[Entries taken from a collection]
________________

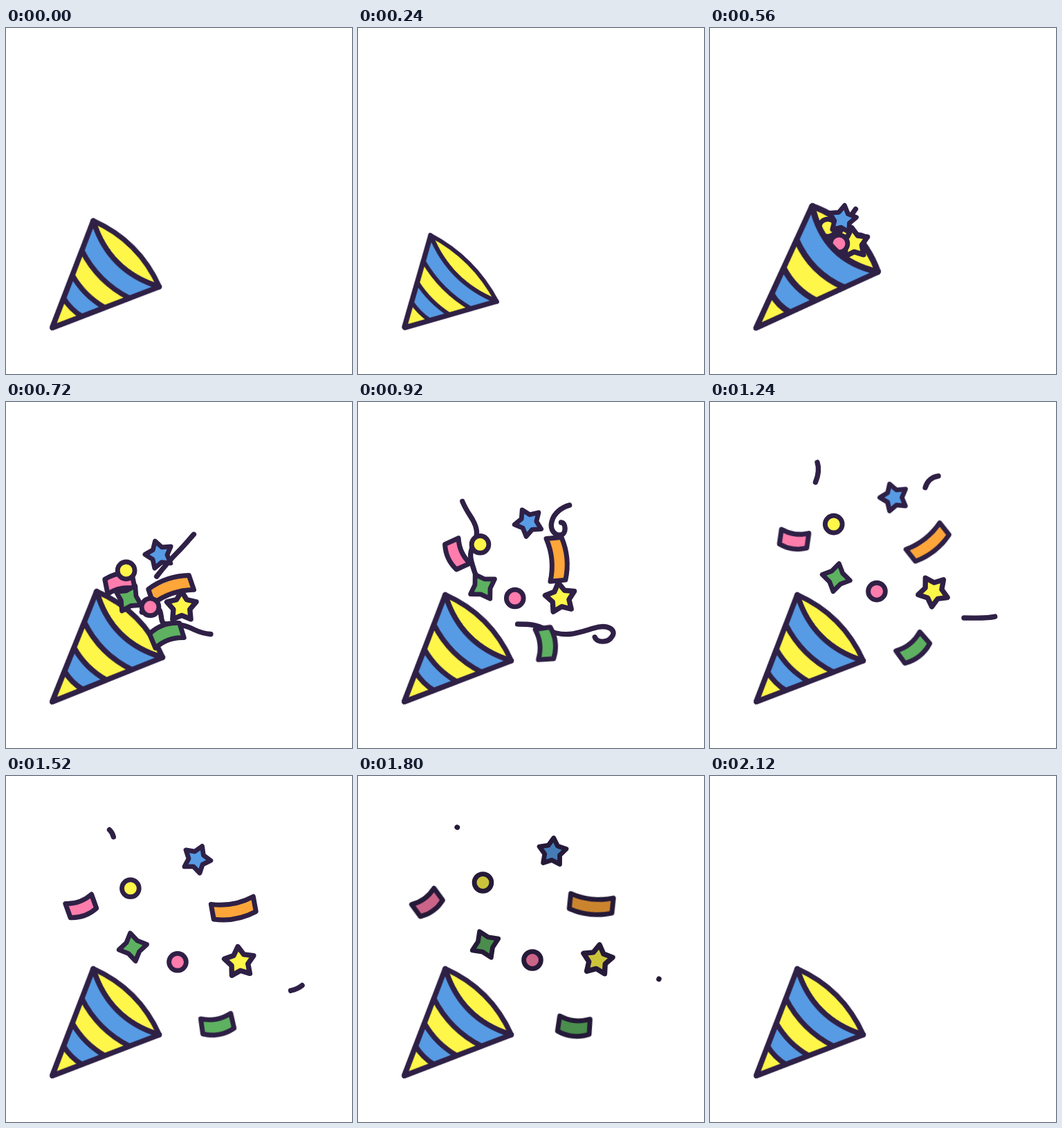
Recreate the animation shown at these times as an HTML page without scripts. Size 500 px wide and 500 px high, loop 2160 ms.

```html
<!DOCTYPE html>
<html lang="en">
<head>
<meta charset="utf-8">
<title>Party popper</title>
<style>
@property --p { syntax: "<number>"; inherits: true; initial-value: 0; }

html, body { margin: 0; width: 100%; height: 100%; overflow: hidden; background: #fff; }

svg {
  --ink: #2f2046;
  --yellow: #fff64a;
  --blue: #579be4;
  --pink: #ff7dac;
  --green: #5db160;
  --orange: #ffa63a;
  display: block;
  width: 100vw;
  height: 100vh;
  stroke: var(--ink);
  stroke-width: 7.4;
  stroke-linejoin: round;
  stroke-linecap: round;
}
.y { fill: var(--yellow); }
.b { fill: var(--blue); }
.p { fill: var(--pink); }
.g { fill: var(--green); }
.o { fill: var(--orange); }

.cone, .confetti, .fast, .late, .ribbons path {
  animation: 2160ms linear infinite;
}

/* The cone squashes and stretches along its own axis */
.cone { animation-name: squash; animation-timing-function: ease-in-out; }
@keyframes squash {
  0%, 37.04%, 100% { transform: scaleX(1); }
  11.11% { transform: scaleX(.803); }
  25.93% { transform: scaleX(1.2); }
}

/* Confetti shows from the pop and darkens before it vanishes */
.confetti { animation-name: show; }
@keyframes show {
  0%, 18.5% { opacity: 0; filter: brightness(1); }
  18.52% { opacity: 1; }
  79.63% { filter: brightness(1); }
  98.1% { opacity: 1; filter: brightness(0); }
  98.11%, 100% { opacity: 0; filter: brightness(0); }
}

/* --p runs from the mouth (0) to the resting place (1) */
.fast { animation-name: fly; stroke-width: 6.8; }
@keyframes fly {
  0%, 18.52% { --p: 0; }
  25.93% { --p: .286; animation-timing-function: cubic-bezier(.33, .49, .67, .78); }
  42.59% { --p: .725; animation-timing-function: cubic-bezier(.33, .55, .67, .77); }
  57.41% { --p: .88; animation-timing-function: cubic-bezier(.33, .51, .67, .84); }
  83.33%, 100% { --p: 1; }
}
.late { animation-name: fly-late; stroke-width: 7; }
@keyframes fly-late {
  0% { --p: 0; opacity: 0; }
  25.93% { --p: 0; animation-timing-function: cubic-bezier(.33, .58, .67, .87); }
  26.4% { opacity: 0; }
  26.41% { opacity: 1; }
  42.59% { --p: .725; animation-timing-function: cubic-bezier(.33, .55, .67, .77); }
  57.41% { --p: .88; animation-timing-function: cubic-bezier(.33, .51, .67, .84); }
  83.33%, 100% { --p: 1; opacity: 1; }
}

/* x, y: rest; dx, dy: distance flown; r: rest angle; a: turn; bx, by: bend */
.bit {
  --left: calc(1 - var(--p));
  --bend: calc(var(--p) * var(--left));
  transform:
    translate(
      calc((var(--x) - var(--left) * var(--dx) + var(--bend) * var(--bx, 0)) * 1px),
      calc((var(--y) - var(--left) * var(--dy) + var(--bend) * var(--by, 0)) * 1px))
    rotate(calc((var(--r, 0) - var(--left) * var(--a, 0)) * 1deg));
}

/* Ribbons: the dash is the visible length, the offset moves its tail */
.ribbons { fill: none; }
.ribbons .r1 { animation-name: ribbon1; }
.ribbons .r2 { animation-name: ribbon2; }
.ribbons .r3 { animation-name: ribbon3; }
@keyframes ribbon1 {
  0%, 22% { stroke-dasharray: 0 999; stroke-dashoffset: 0; }
  25.93% { stroke-dasharray: 20 999; stroke-dashoffset: 0; }
  42.59% { stroke-dasharray: 123 999; stroke-dashoffset: -80; }
  51.85% { stroke-dasharray: 60 999; stroke-dashoffset: -186; }
  57.41% { stroke-dasharray: 30 999; stroke-dashoffset: -232; }
  79%, 100% { stroke-dasharray: .5 999; stroke-dashoffset: -280.4; }
}
@keyframes ribbon2 {
  0%, 20% { stroke-dasharray: 0 999; stroke-dashoffset: 0; }
  25.93% { stroke-dasharray: 76 999; stroke-dashoffset: -10; }
  42.59% { stroke-dasharray: 88 999; stroke-dashoffset: -208; }
  51.85% { stroke-dasharray: 45 999; stroke-dashoffset: -288; }
  57.41% { stroke-dasharray: 27 999; stroke-dashoffset: -324; }
  74%, 100% { stroke-dasharray: 1 999; stroke-dashoffset: -370; }
}
@keyframes ribbon3 {
  0%, 20% { stroke-dasharray: 0 999; stroke-dashoffset: 0; }
  25.93% { stroke-dasharray: 65 999; stroke-dashoffset: -5; }
  42.59% { stroke-dasharray: 182 999; stroke-dashoffset: -94; }
  51.85% { stroke-dasharray: 85 999; stroke-dashoffset: -255; }
  57.41% { stroke-dasharray: 45 999; stroke-dashoffset: -318; }
  79%, 100% { stroke-dasharray: .5 999; stroke-dashoffset: -392.4; }
}
</style>
</head>
<body>
<svg viewBox="0 0 500 500">
  <defs>
    <path id="star" d="M0-20.5 6.8-9.3 19.5-6.3 10.9 3.6 12 16.6 0 11.5-12 16.6-10.9 3.6-19.5-6.3-6.8-9.3Z"/>
  </defs>

  <g transform="translate(67 433) rotate(-45)">
    <g class="cone">
      <path class="y" d="M151-67.5Q177 0 151 67.5Q115 0 151-67.5Z"/>
    </g>
  </g>

  <g class="confetti">
    <g class="ribbons">
      <path class="r1" pathLength="281" d="M165 335C172 300 176 262 168 244C163 228 160 222 166 208C175 192 172 181 165 169C160 161 155 154 151 144C148 132 148 126 152 117C156 108 158 96 155 87C153 80 149 76 143 74"/>
      <path class="r2" pathLength="351" d="M165 335C190 285 225 240 250 215C265 200 280 178 293 174C301 174 301 190 294 192C284 194 277 184 280 173C283 160 295 152 306 149C316 144 309 134 311 124C314 113 322 108 330 107"/>
      <path class="r3" pathLength="393" d="M165 335C185 300 215 295 222 301C226 308 222 321 232 321C250 321 258 322 272 329C300 342 320 333 340 327C362 320 374 330 367 339C361 349 344 348 342 339C341 325 352 312 367 312C390 312 400 313 412 310C424 307 432 301 435 293"/>
    </g>

    <g class="late">
      <path class="bit p" style="--x:101;--y:184;--dx:-57;--dy:-152;--bx:128;--by:-28;--r:-36;--a:-370"
        d="M-20-12.5Q0-4.5 20-12.5L20 9Q0 17-20 9Z"/>
      <path class="bit o" style="--x:337;--y:186;--dx:179;--dy:-150;--r:6;--a:370"
        d="M-31-13Q0-3 31-13L31 9Q0 19-31 9Z"/>
      <path class="bit g" style="--x:312;--y:363;--dx:145;--dy:51;--r:6;--a:372"
        d="M-22-14Q0-5 22-14L23 8Q0 18-23 8Z"/>
    </g>

    <g class="fast">
      <path class="bit g" style="--x:184;--y:243.5;--dx:14.5;--dy:-85;--r:-24;--a:-300"
        d="M0-20.5 8-8 20.5 0 8 8 0 20.5-8 8-20.5 0-8-8Z"/>
      <circle class="bit y" r="12.4" style="--x:180.5;--y:154;--dx:14.5;--dy:-189"/>
      <g class="bit b" style="--x:281;--y:110;--dx:126;--dy:-234;--r:5;--a:-410">
        <use href="#star"/>
      </g>
      <g class="bit y" style="--x:346;--y:266;--dx:195;--dy:-63;--r:8;--a:322">
        <use href="#star" transform="scale(1.09)"/>
      </g>
      <circle class="bit p" r="12.4" style="--x:252;--y:266;--dx:92;--dy:-64"/>
    </g>
  </g>

  <g transform="translate(67 433) rotate(-45)">
    <g class="cone">
      <path class="b" d="M0 0L151-67.5Q115 0 151 67.5Z"/>
      <path class="y" d="M0 0L109-48.7Q93 0 109 48.7Z"/>
      <path class="b" d="M0 0L74-33Q65 0 74 33Z"/>
      <path class="y" d="M0 0L41.7-18.6Q37 0 41.7 18.6Z"/>
    </g>
  </g>
</svg>
</body>
</html>
```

________________

[What the exercise asks]:
Go through the records and pull out each line that includes the word "bend".

[Answer space]:
/* x, y: rest; dx, dy: distance flown; r: rest angle; a: turn; bx, by: bend */
  --bend: calc(var(--p) * var(--left));
      calc((var(--x) - var(--left) * var(--dx) + var(--bend) * var(--bx, 0)) * 1px),
      calc((var(--y) - var(--left) * var(--dy) + var(--bend) * var(--by, 0)) * 1px))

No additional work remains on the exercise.